...a very lovely city. I am here in Geneva for my briefing at the Swiss MSF office. This city is cute compared to Toronto... I think I am in Whooville from "how the Grinch stole Christmas". Speaking of WHO, I had dinner with a Canadian friend from the Would Health Organization (Amy). I was also found by a Human Rights NGO - Human Rights Watch (I was locked out of my building). So my briefing ended up being somewhat self-directed and intersectoral out side of the office. MSF has a dual mandate in advocacy/humanitarian rights issues based on medical or health findings.
In the MSF office, I learned plenty about my project. I will be working with a team of five expatriate staff - an MD, a field co coordinator, a midwife, and a logistician (engineer type of person). I will also be working with about 24 people from the community - nurses, guards, translators, etc. I finally made contact with the team via email... they sound like a reasonable friendly bunch.
A good nurse looks at illness outside of the medical context. As mentioned above, MSF captures what nursing by including the social and political context of people in need.
I love excitement. As much as I feel it is important to help those in need… my interest goes beyond helping. I consider myself very lucky, and I think we all have a lot to learn from those living in developing countries. Everyone likes to rescue, but rescuing is temporary and patronizing. All those involved from the patients receiving care, to the national MSF staff and those in political positions need to be included with provision of health.
WHERE AM I WORKING?
I will be working in Seleia. A community 100 km north of El Geneina consisting of about 5000 residents and 15000 internally displaced people. This community is only accessible by helicopter because of security implications. Thus, MSF is supporting the existing health clinic by addressing patient care needs related to population increase and lack of access to El Geniena.

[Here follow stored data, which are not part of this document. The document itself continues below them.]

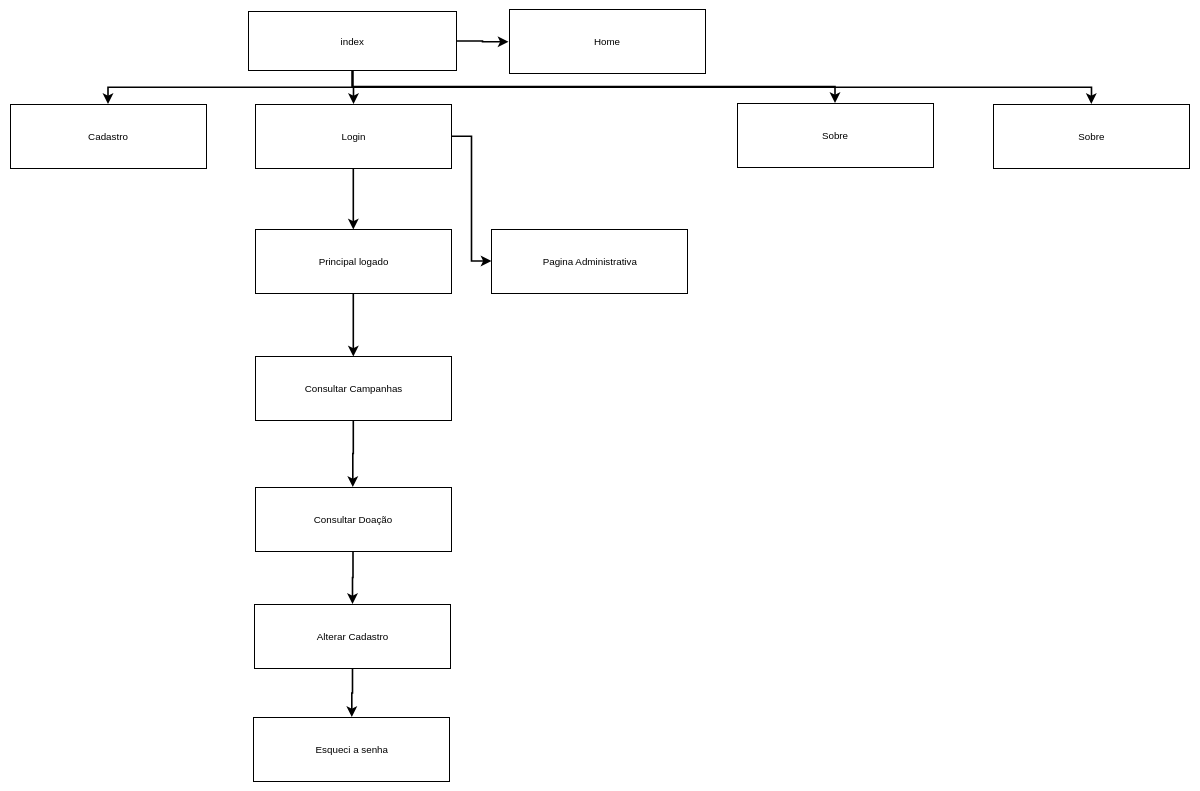
<!DOCTYPE html>
<html lang="pt-BR">
<head>
<meta charset="utf-8">
<title>Mapa do site</title>
<style>
:root { --paper: #fff; --ink: #000; }
* { box-sizing: border-box; }
body { margin: 0; background: var(--paper); }
.sitemap {
  position: relative; width: 1200px; height: 791px; overflow: hidden;
  background: var(--paper); color: var(--ink);
  font: 9.8px/12px "Liberation Sans", Arial, sans-serif;
}
.connectors { position: absolute; left: 0; top: 0; fill: none; stroke: var(--ink); stroke-width: 1.6; }
.arrowhead { fill: var(--ink); stroke: none; }
.node {
  position: absolute; left: var(--x); top: var(--y);
  width: 197px; height: 65px;
  display: flex; align-items: center; justify-content: center;
  padding-top: 1px;
  border: 1.6px solid var(--ink); background: var(--paper);
  white-space: nowrap;
}
.node.root { width: 208.5px; height: 60px; }
</style>
</head>
<body>
<main class="sitemap">
  <svg class="connectors" width="1200" height="791" viewBox="0 0 1200 791" aria-hidden="true">
    <defs>
      <path id="arrow" class="arrowhead" d="M0 0L-5.5 -11L0 -8.3L5.5 -11Z"/>
    </defs>
    <path d="M456 41H482.500V41.800H501"/>
    <path d="M352.500 70V87.200H108V96"/>
    <path d="M352.500 70V87.200H353.500V96"/>
    <path d="M352.500 70V86.500H835V95"/>
    <path d="M352.500 70V87.200H1091.500V96"/>
    <path d="M451 136.200H471.500V261H484"/>
    <path d="M353.300 168V222"/>
    <path d="M353.300 293V349"/>
    <path d="M353.300 420V453.500H352.800V479"/>
    <path d="M353 550V577.500H352.500V596"/>
    <path d="M352.500 668V693H351.800V709"/>
    <use href="#arrow" transform="translate(508.500 41.800) rotate(-90)"/>
    <use href="#arrow" x="108" y="104"/>
    <use href="#arrow" x="353.500" y="104"/>
    <use href="#arrow" x="835" y="103"/>
    <use href="#arrow" x="1091.300" y="104"/>
    <use href="#arrow" transform="translate(491.500 261) rotate(-90)"/>
    <use href="#arrow" x="353.300" y="229.500"/>
    <use href="#arrow" x="353.300" y="356.500"/>
    <use href="#arrow" x="352.800" y="487"/>
    <use href="#arrow" x="352.500" y="604"/>
    <use href="#arrow" x="351.800" y="717"/>
  </svg>
  <div class="node root" style="--x:248px;--y:11px">index</div>
  <div class="node" style="--x:508.500px;--y:9px">Home</div>
  <div class="node" style="--x:9.500px;--y:103.500px">Cadastro</div>
  <div class="node" style="--x:255px;--y:103.500px">Login</div>
  <div class="node" style="--x:736.500px;--y:102.500px">Sobre</div>
  <div class="node" style="--x:992.800px;--y:103.800px">Sobre</div>
  <div class="node" style="--x:255px;--y:229px">Principal logado</div>
  <div class="node" style="--x:491.300px;--y:228.500px">Pagina Administrativa</div>
  <div class="node" style="--x:255px;--y:356px">Consultar Campanhas</div>
  <div class="node" style="--x:254.500px;--y:486.500px">Consultar Doação</div>
  <div class="node" style="--x:254px;--y:603.500px">Alterar Cadastro</div>
  <div class="node" style="--x:253.300px;--y:716.500px">Esqueci a senha</div>
</main>
</body>
</html>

Politically, the situation is very difficult to describe in a public blog. The MSF Charter includes statements of both neutrality and impartiality. Therefore I will not be differentiating between the supposed criminals and the victims. Anyone in need of medical aid is to be perceived as a human being before being regarding as any particular party.
WHY AM I BLOGGING?
From speaking to various communication officers, blogs like mine can create a significant security risk.In the passed humanitarian workers have been arrested in there attempts to speak out about various acts of violence and political controversy.In addition, I am also concerned about exploiting the population I work with by using their troubled lives for gross pictures, emotional reactions, and my hobby. The purpose of this blog is to put meaning to a challenging experience, to put a face to the MSF experience, provide an anecdotal perspective on living in troubled areas of the Sudan, and to communicate with people where only satellite communication exists.I want to speak about the small things in my daily life: the food, the bugs, daily if of community members.Furthermore, we all need reminders that the people of Sudan are people too… not just pictures on the news.Although it is disclaimed that this blog is an individual opinion; it still needs to represent the collective MSF image and vision.
So tomorrow I am off to Khartoum, Sudan. I hope to provide more contextual information from Khartoum, after I explore what is safe to share. Right now I a very sleepy and quite frankly “spun out”. I better do some reading.